Source texts of formatted documents
Segment Open

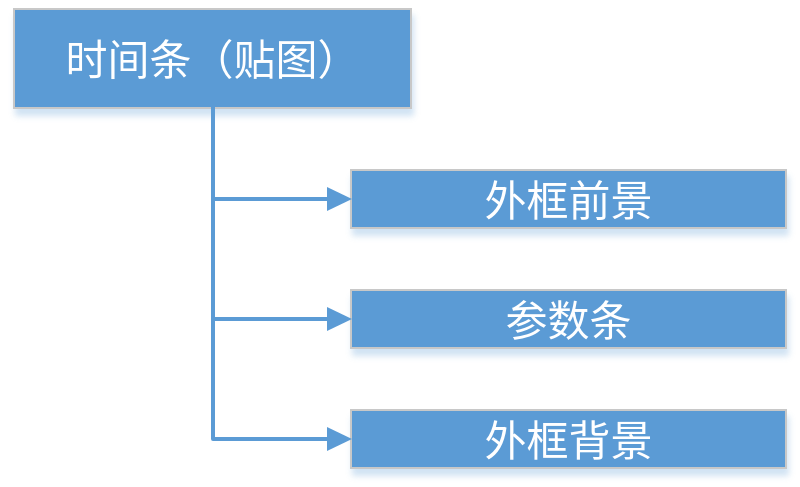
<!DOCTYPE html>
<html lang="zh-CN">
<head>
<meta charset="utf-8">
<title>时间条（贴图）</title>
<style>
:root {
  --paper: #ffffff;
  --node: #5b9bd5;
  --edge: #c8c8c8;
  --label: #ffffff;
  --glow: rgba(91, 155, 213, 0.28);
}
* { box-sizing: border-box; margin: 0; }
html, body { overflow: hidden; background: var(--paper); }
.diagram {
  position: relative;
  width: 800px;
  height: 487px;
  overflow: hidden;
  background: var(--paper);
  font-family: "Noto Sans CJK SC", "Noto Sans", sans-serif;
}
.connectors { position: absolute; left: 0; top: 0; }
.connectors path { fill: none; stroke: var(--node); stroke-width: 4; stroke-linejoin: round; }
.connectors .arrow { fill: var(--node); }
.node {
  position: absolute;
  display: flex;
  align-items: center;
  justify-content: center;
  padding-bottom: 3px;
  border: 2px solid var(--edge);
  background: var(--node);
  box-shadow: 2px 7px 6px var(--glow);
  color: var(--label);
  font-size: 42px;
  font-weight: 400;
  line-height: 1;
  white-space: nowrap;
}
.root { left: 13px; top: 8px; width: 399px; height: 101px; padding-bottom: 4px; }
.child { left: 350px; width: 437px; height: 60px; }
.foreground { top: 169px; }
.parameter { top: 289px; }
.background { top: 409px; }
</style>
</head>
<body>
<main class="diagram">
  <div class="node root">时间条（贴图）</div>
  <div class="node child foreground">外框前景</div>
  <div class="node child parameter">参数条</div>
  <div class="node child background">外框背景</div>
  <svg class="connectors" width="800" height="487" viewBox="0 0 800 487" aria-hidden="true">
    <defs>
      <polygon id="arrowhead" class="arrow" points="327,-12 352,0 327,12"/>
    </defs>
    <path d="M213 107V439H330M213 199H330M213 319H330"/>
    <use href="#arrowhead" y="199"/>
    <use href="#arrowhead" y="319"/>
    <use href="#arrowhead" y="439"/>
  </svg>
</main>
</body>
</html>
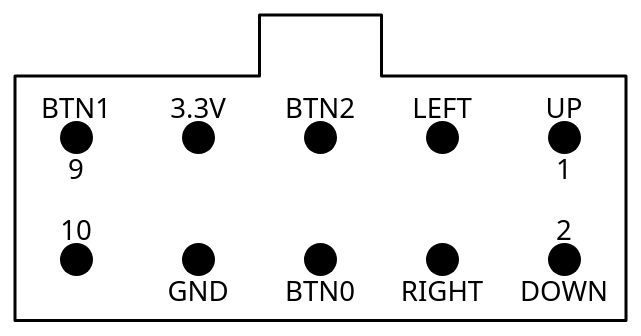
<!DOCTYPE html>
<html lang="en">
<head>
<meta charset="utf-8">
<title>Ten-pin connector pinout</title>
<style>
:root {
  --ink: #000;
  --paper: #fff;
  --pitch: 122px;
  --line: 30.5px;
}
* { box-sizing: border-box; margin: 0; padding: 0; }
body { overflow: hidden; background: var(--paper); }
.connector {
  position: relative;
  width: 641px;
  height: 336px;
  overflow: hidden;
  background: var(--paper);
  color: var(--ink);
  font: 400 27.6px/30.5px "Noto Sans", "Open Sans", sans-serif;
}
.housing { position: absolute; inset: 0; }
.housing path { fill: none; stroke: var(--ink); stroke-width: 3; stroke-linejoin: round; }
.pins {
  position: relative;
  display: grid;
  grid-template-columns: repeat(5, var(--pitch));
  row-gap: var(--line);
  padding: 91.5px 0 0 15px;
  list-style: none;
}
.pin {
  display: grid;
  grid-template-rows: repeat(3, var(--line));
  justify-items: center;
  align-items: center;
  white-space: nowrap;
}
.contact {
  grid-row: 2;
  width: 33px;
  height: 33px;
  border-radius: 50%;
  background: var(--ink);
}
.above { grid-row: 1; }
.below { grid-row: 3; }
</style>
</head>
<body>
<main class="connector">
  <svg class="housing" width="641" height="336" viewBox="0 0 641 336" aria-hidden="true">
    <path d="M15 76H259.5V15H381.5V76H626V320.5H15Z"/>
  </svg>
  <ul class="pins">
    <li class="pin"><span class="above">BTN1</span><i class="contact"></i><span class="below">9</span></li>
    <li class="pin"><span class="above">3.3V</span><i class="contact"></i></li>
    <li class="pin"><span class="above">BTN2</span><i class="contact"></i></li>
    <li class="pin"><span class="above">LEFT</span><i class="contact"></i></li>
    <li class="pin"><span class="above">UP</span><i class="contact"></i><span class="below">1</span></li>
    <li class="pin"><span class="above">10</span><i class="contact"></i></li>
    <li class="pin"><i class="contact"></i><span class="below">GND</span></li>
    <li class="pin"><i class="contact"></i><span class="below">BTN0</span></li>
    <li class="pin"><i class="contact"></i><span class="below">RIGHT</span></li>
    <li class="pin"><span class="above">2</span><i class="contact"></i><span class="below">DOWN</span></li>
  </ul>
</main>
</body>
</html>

Segment Closed

**WHAT TO PRODUCE:** Report the lines above that have the word "node" in them.

**EXERCISE OUTPUT:**
  --node: #5b9bd5;
.connectors path { fill: none; stroke: var(--node); stroke-width: 4; stroke-linejoin: round; }
.connectors .arrow { fill: var(--node); }
.node {
  background: var(--node);
  <div class="node root">时间条（贴图）</div>
  <div class="node child foreground">外框前景</div>
  <div class="node child parameter">参数条</div>
  <div class="node child background">外框背景</div>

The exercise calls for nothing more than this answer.